The key to improvement, whether it’s for personal development or making better products, is: get negative feedback.
It stands to reason that you can’t improve what you don’t know you are bad at. The same goes for when you are making product decisions. You need your users or customers to tell you what they DON’T like.
“The research showed that experts — people who were masters at a trade — vastly preferred negative feedback to positive. It spurred the most improvement. That was because criticism is generally more actionable than compliments. “You did well” is less helpful in improving your bowling game than “You turned your wrist too much.”
The challenge is how to go about eliciting this negative feedback from your users. Human nature usually dictates that you don’t go throwing around negative sentiment to one another as it’s deemed rude. However luckily for u,s we have the internet where all societal norms seem to get thrown out of the window ;-).
So Step 1 is to ask your users for negative feedback, and then give them an easy way to proffer it.
There are a number of useful tools below which can help gather user feedback (in no particular order) :
The key, though, is to use these tools to specifically ask what your customers DON’T like and then ask if they have any ideas on how it could be improved.

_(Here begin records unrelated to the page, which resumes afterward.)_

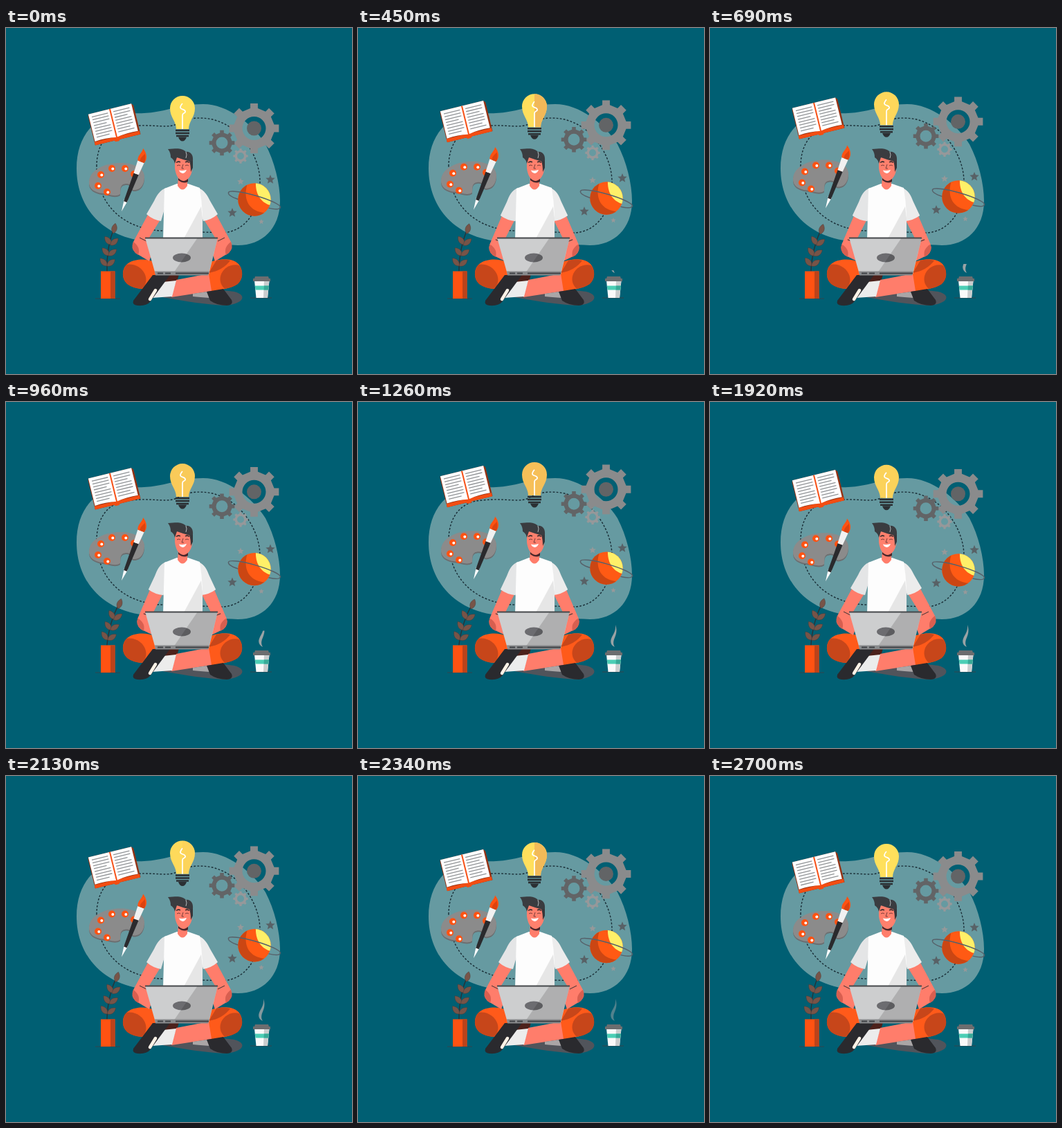
Recreate the animation shown at these times as an HTML page. Size 500x500 px, loop 2.73 s.

```html
<!DOCTYPE html>
<html lang="en">
<head>
<meta charset="utf-8">
<title>Creative work</title>
<style>
  html, body { margin: 0; width: 100%; height: 100%; overflow: hidden; background: #005f73; }
  svg { display: block; width: 100vw; height: 100vh; }
</style>
</head>
<body>
<svg viewBox="0 0 500 500">
  <defs>
    <clipPath id="planetClip"><circle cx="359" cy="248" r="23.7"/></clipPath>
    <clipPath id="bulbRight"><path d="M255 90H280V160H255Z"/></clipPath>
    <clipPath id="steamClip"><rect id="steamWindow" x="355" width="30" height="40"/></clipPath>
    <path id="bulbShape" d="M246 146C246 135 237 129 237 116A18 18 0 0 1 273 116C273 129 264 135 264 146Z"/>
    <path id="paletteShape" d="M120 222C121 205 143 195 165 195C186 195 200 203 200 215C200 226 195 233 187 234C178 235 184 226 175 225C163 225 166 234 165 240C158 245 148 240 140 239C128 238 119 232 120 222Z"/>
    <g id="limb">
      <path d="M206 268L184 309Q180 318 187 325L207 337L216 310L205 306L223 277Z" fill="#ff7d6b"/>
      <path d="M184 309Q180 318 187 325L191 328Q195 317 184 309Z" fill="#d85f50"/>
      <path d="M193 303L203 308" stroke="#3a3032"/>
    </g>
    <path id="sleeve" d="M232 231C222 234 218 242 214 250L203 269Q212 277 224 279L229 262Z"/>
  </defs>

  <path fill="#669aa1" d="M102 203C102 155 130 122 175 123C230 126 240 110 285 110C320 110 357 139 375 168C388 193 396 225 396 250C396 290 370 314 335 314C290 311 240 314 200 308C135 300 102 255 102 203Z"/>
  <path fill="none" stroke="#182c35" stroke-width="1.4" stroke-dasharray="2.8 2.3" d="M131 200C131 165 150 143 180 142C215 138 235 147 250 137C262 129 290 127 310 136C345 150 367 190 367 222C367 265 345 296 310 296C280 294 250 296 226 293C170 291 131 255 131 200Z"/>

  <g id="book"><g transform="translate(150 117) rotate(-13.8)">
    <path d="M-33 3L-32 0H32L34.500 3V46H-33Z" fill="#943416"/>
    <path d="M-33 41H34V46H4L2 48H-3L-5 46H-33Z" fill="#f24d12"/>
    <path d="M-32 0H32V40.500Q16 39 0 42Q-16 39 -32 40.500Z" fill="#fff"/>
    <path d="M0 0V43" stroke="#f65016" stroke-width="2"/>
    <path id="bookLines" stroke="#909396" stroke-width="1.3"/>
  </g></g>

  <g id="bulb">
    <use id="bulbGlass" href="#bulbShape"/>
    <use id="bulbShade" href="#bulbShape" fill="#f0b458" clip-path="url(#bulbRight)"/>
    <path d="M255 146V126C255 122 260 124 259 120C258 117 251 118 252 114Q253 111 255 109" fill="none" stroke="#fff" stroke-width="1.7"/>
    <path d="M245 148H265M245 152H265M246 156H264" stroke="#2b2f33" stroke-width="2.6"/>
    <path d="M249 157.500H261Q259 163.500 255 163.500Q251 163.500 249 157.500Z" fill="#2b2f33"/>
  </g>

  <g id="gears" fill-rule="evenodd"></g>

  <g id="palette">
    <use href="#paletteShape" y="2" fill="#6c6e70"/>
    <use href="#paletteShape" fill="#8b8b8b"/>
    <g id="paints"></g>
    <g transform="translate(167 265) rotate(21.3)">
      <path d="M0 0L-2.800 -18H2.800Z" fill="#fff"/>
      <path d="M-2.400 -15L-3.800 -58H3.800L2.400 -15Z" fill="#2a2a2d"/>
      <path d="M-3.800 -58L-5 -77H5L3.800 -58Z" fill="#f1f1f1"/>
      <path d="M-5 -77C-8 -85 -3 -88 -4 -96C3 -92 8 -85 5 -77Z" fill="#ff5212"/>
      <path d="M-1 -77C-4 -82 0 -85 1 -90C4 -85 6 -81 5 -77Z" fill="#dc4310"/>
    </g>
  </g>

  <g id="planet">
    <circle cx="359" cy="248" r="23.700" fill="#ff5a14"/>
    <g clip-path="url(#planetClip)">
      <path d="M350 222C341 246 350 265 374 267V274H335V222Z" fill="#cb4613"/>
      <path d="M361 222C360 242 370 254 385 257V222Z" fill="#fff068"/>
    </g>
    <path d="M-39 0A39 6.500 0 0 1 39 0M-39 0C-39 3 -33 5 -23 5.500M39 0C39 3 33 5 23 5.500" transform="translate(359 248.500) rotate(16)" fill="none" stroke="#56616a" stroke-width="1.500"/>
    <g id="stars"></g>
  </g>

  <path d="M129 391H165" stroke="#33454c"/>
  <g id="plant">
    <path d="M146 353C145 330 149 305 157 288" fill="none" stroke="#2b2f33" stroke-width="1.300"/>
    <g id="leaves" fill="#775448" stroke="#473a37" stroke-width=".4"></g>
  </g>
  <path d="M137 351.500H157.500V391H137Z" fill="#ff5212"/>
  <path d="M151 351.500H157.500V391H151Z" fill="#bc421a"/>

  <g clip-path="url(#steamClip)">
    <path id="steam" fill="#9aa3a5" d="M372 322C376 333 371 339 369.500 345C368.500 350 370 352 371 354C366 352 364 347 366 342C368 336 373 332 372 322Z"/>
  </g>
  <path d="M353 390H384" stroke="#33454c"/>
  <path d="M359 365H380.500L378 390H361.500Z" fill="#fafafa"/>
  <path d="M373 365H380.500L378 390H372Z" fill="#cacdce"/>
  <path d="M359.800 372.500H380L379 378.500H360.500Z" fill="#4bceb5"/>
  <path d="M373 372.500H380L379 378.500H372.600Z" fill="#38a997"/>
  <path d="M360 359H379L380 362H382V366H357V362H359Z" fill="#6c6d6f"/>

  <path d="M226 389C250 378 300 376 330 381C349 386 344 398 318 401C290 400 260 395 226 389Z" fill="#51545b"/>

  <path d="M214 338C200 331 169 333 169 355C169 374 190 379 215 377L230 350Z" fill="#ff5a1a"/>
  <path d="M174 342C167 350 167 363 175 370Q183 376 196 377C212 364 196 338 174 342Z" fill="#c7461a"/>
  <path d="M290 340C310 331 341 330 341 355C341 374 320 377 294 381Z" fill="#ff5a1a"/>
  <path d="M337 343C343 350 343 363 335 370Q328 375 316 377C300 362 316 338 337 343Z" fill="#c7461a"/>
  <path d="M293 354L304 336Q314 333 324 336Q314 350 293 354Z" fill="#c7461a"/>
  <path d="M216 356H250L246 370H216Z" fill="#4c211b"/>
  <path d="M246 364L293 355L297 380L239 389Z" fill="#ff7d6b"/>
  <path d="M270 384L291 381L294 390Q280 389 270 388Z" fill="#aaa6a7"/>
  <path d="M227 367L246 365L240 388L211 390Z" fill="#ececec"/>
  <path d="M212 357H237L208 396Q203 402 190 401Q182 400 184 394Z" fill="#2a2a2e"/>
  <path d="M208 392L216 379" stroke="#fff3e7" stroke-width="4.500" stroke-linecap="round"/>
  <path d="M290 381L314 377L326 393Q329 400 319 401Q305 401 295 394Z" fill="#2a2a2e"/>

  <g id="leftArm"><use href="#limb"/><use href="#sleeve" fill="#e4e5e6"/></g>
  <g transform="translate(509) scale(-1 1)">
    <g id="rightArm"><use href="#limb"/><use href="#sleeve" fill="#ececec"/></g>
  </g>
  <path d="M229 232L247 225Q255 229 263 225L280 231Q283 250 284 270V306H227Z" fill="#fdfdfd"/>
  <path d="M282 258L284 275V306H256Z" fill="#e6e6e6"/>

  <path d="M249 214H262V228Q255 239 248 228Z" fill="#ff7d6b"/>
  <path d="M249 216Q256 222 263 214V222Q257 226 249 220Z" fill="#4a262a"/>
  <path d="M244 189Q257 182 269 188V205C268 214 262 221 256 221C249 220 245 212 244 202Z" fill="#ff806d"/>
  <path d="M265 190H270V202L267 208Q267 198 265 192Z" fill="#35373b"/>
  <path d="M234 175C245 175 252 172 260 179C266 178 271 183 270 192L266 193Q255 190 247 187L244 196Q243 190 238 187Q238 180 234 175Z" fill="#3a3c40"/>
  <path d="M260 179Q262 183 260 188" fill="none" stroke="#c2c9ca" stroke-width=".9"/>
  <path d="M246 194.500Q249 192 252 194M259 194Q262 192 265 194.500" fill="none" stroke="#302b2e" stroke-width="1.500"/>
  <path d="M247 199Q250 197 252 199M259 199Q262 197 264 199M256 197L254 203H257" fill="none" stroke="#793d3b" stroke-width="1"/>
  <path d="M250 205.500Q255 207 261 205Q259 210 255 210Q251 209 250 205.500Z" fill="#fff"/>

  <path d="M201 303H306L293 356H216Z" fill="#cdcecf"/>
  <ellipse cx="254" cy="332" rx="13" ry="6.500" fill="#6c6c70"/>
  <path d="M277 303H306L293 354H242Z" fill="#000" opacity=".15"/>
  <path d="M201 303.500H306" stroke="#45484b" stroke-width="2"/>
  <path d="M215 351.500H294L292 357.500H216Z" fill="#898b8d"/>
  <path d="M219 354.500H227M230 354.500H238M245 354.500H293" stroke="#404347" stroke-width="2"/>
</svg>
<script>
const LOOP = 2730;
const $ = id => document.getElementById(id);
const polar = (cx, cy, r, a) => [cx + r * Math.cos(a), cy + r * Math.sin(a)].map(v => v.toFixed(2)).join(' ');
const circlePath = (x, y, r) => `M${x - r} ${y}a${r} ${r} 0 1 0 ${2 * r} 0a${r} ${r} 0 1 0 ${-2 * r} 0Z`;

function gear(x, y, outer, body, hole, color) {
  const points = [];
  for (let i = 0; i < 8; i++) {
    const a = i * Math.PI / 4;
    const half = outer * 0.15;
    for (const [r, side] of [[body, -1], [outer, -1], [outer, 1], [body, 1]])
      points.push(polar(x, y, r, a + side * Math.asin(half / r)));
  }
  return `<path fill="${color}" d="M${points.join('L')}Z${circlePath(x, y, hole)}"/>`;
}

function star(x, y, r, color) {
  const points = Array.from({ length: 10 }, (_, i) =>
    polar(x, y, i % 2 ? r * 0.45 : r, i * Math.PI / 5 - Math.PI / 2));
  return `<path fill="${color}" d="M${points.join('L')}Z"/>`;
}

const paint = ([x, y]) =>
  `<circle cx="${x}" cy="${y}" r="5" fill="#ff5212"/><circle cx="${x + 1.3}" cy="${y + .5}" r="2" fill="#fff"/>`;

const leaf = ([x, y, angle]) =>
  `<path transform="translate(${x} ${y}) rotate(${angle})" d="M0 0C-5 -4 -5 -10 0 -15C5 -10 5 -4 0 0Z"/>`;

$('gears').innerHTML =
  gear(358.5, 145, 36.3, 29.5, 17, '#8a8b8c') +
  '<circle cx="358.5" cy="145" r="10.5" fill="#626466"/>' +
  gear(312, 166, 18.5, 14.8, 8.5, '#626466') +
  gear(339, 185, 10.8, 8.6, 5, '#96989a');
$('stars').innerHTML =
  star(327, 267, 7, '#586166') + star(382, 219, 7, '#586166') +
  star(339, 222, 5.2, '#96999a') + star(369, 280, 4, '#96999a');
$('paints').innerHTML = [[137, 212], [153, 203], [172, 203], [133, 228], [146, 237], [185, 211]].map(paint).join('');
$('leaves').innerHTML = [
  [155, 297, 12], [152, 313, -38], [151, 314, 48], [149, 329, -42],
  [148, 329, 52], [146, 344, -42], [146, 344, 50]
].map(leaf).join('');
$('bookLines').setAttribute('d', Array.from({ length: 8 }, (_, i) => {
  const y = 5 + i * 4.3;
  return `M-28 ${y}H-${i % 4 == 3 ? 9 : 4}M4 ${y}H${i % 4 == 2 ? 23 : 28}`;
}).join(''));

const floats = { book: 17.6, bulb: 11.2, gears: 19, palette: 8.8, planet: 8 };
const clamp = v => Math.max(0, Math.min(1, v));
const mix = (a, b, k) => `rgb(${a.map((v, i) => Math.round(v + (b[i] - v) * k))})`;

function draw(now) {
  const t = now % LOOP;
  const lift = (1 - Math.cos(2 * Math.PI * t / LOOP)) / 2;

  for (const id in floats) $(id).setAttribute('transform', `translate(0 ${-floats[id] * lift})`);
  $('plant').setAttribute('transform', `rotate(${9 * lift} 146 351)`);

  $('bulbGlass').setAttribute('fill', mix([255, 224, 92], [246, 190, 88], lift * lift));
  $('bulbShade').setAttribute('opacity', clamp(1 - Math.abs(lift - .22) / .22));

  // Arms switch between two typing poses
  const swing = t >= 225 && t < 1590 ? -5 : 0;
  for (const id of ['leftArm', 'rightArm']) $(id).setAttribute('transform', `rotate(${swing} 228 238)`);

  // Steam rises out of the cup, then fades
  $('steamWindow').setAttribute('y', 355 - 34 * clamp((t - 330) / 880));
  $('steam').setAttribute('opacity', clamp((2680 - t) / 640));

  requestAnimationFrame(draw);
}
requestAnimationFrame(draw);
</script>
</body>
</html>
```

This small tweak can make leaps and bounds in your overall product offering, trust me — give it a go.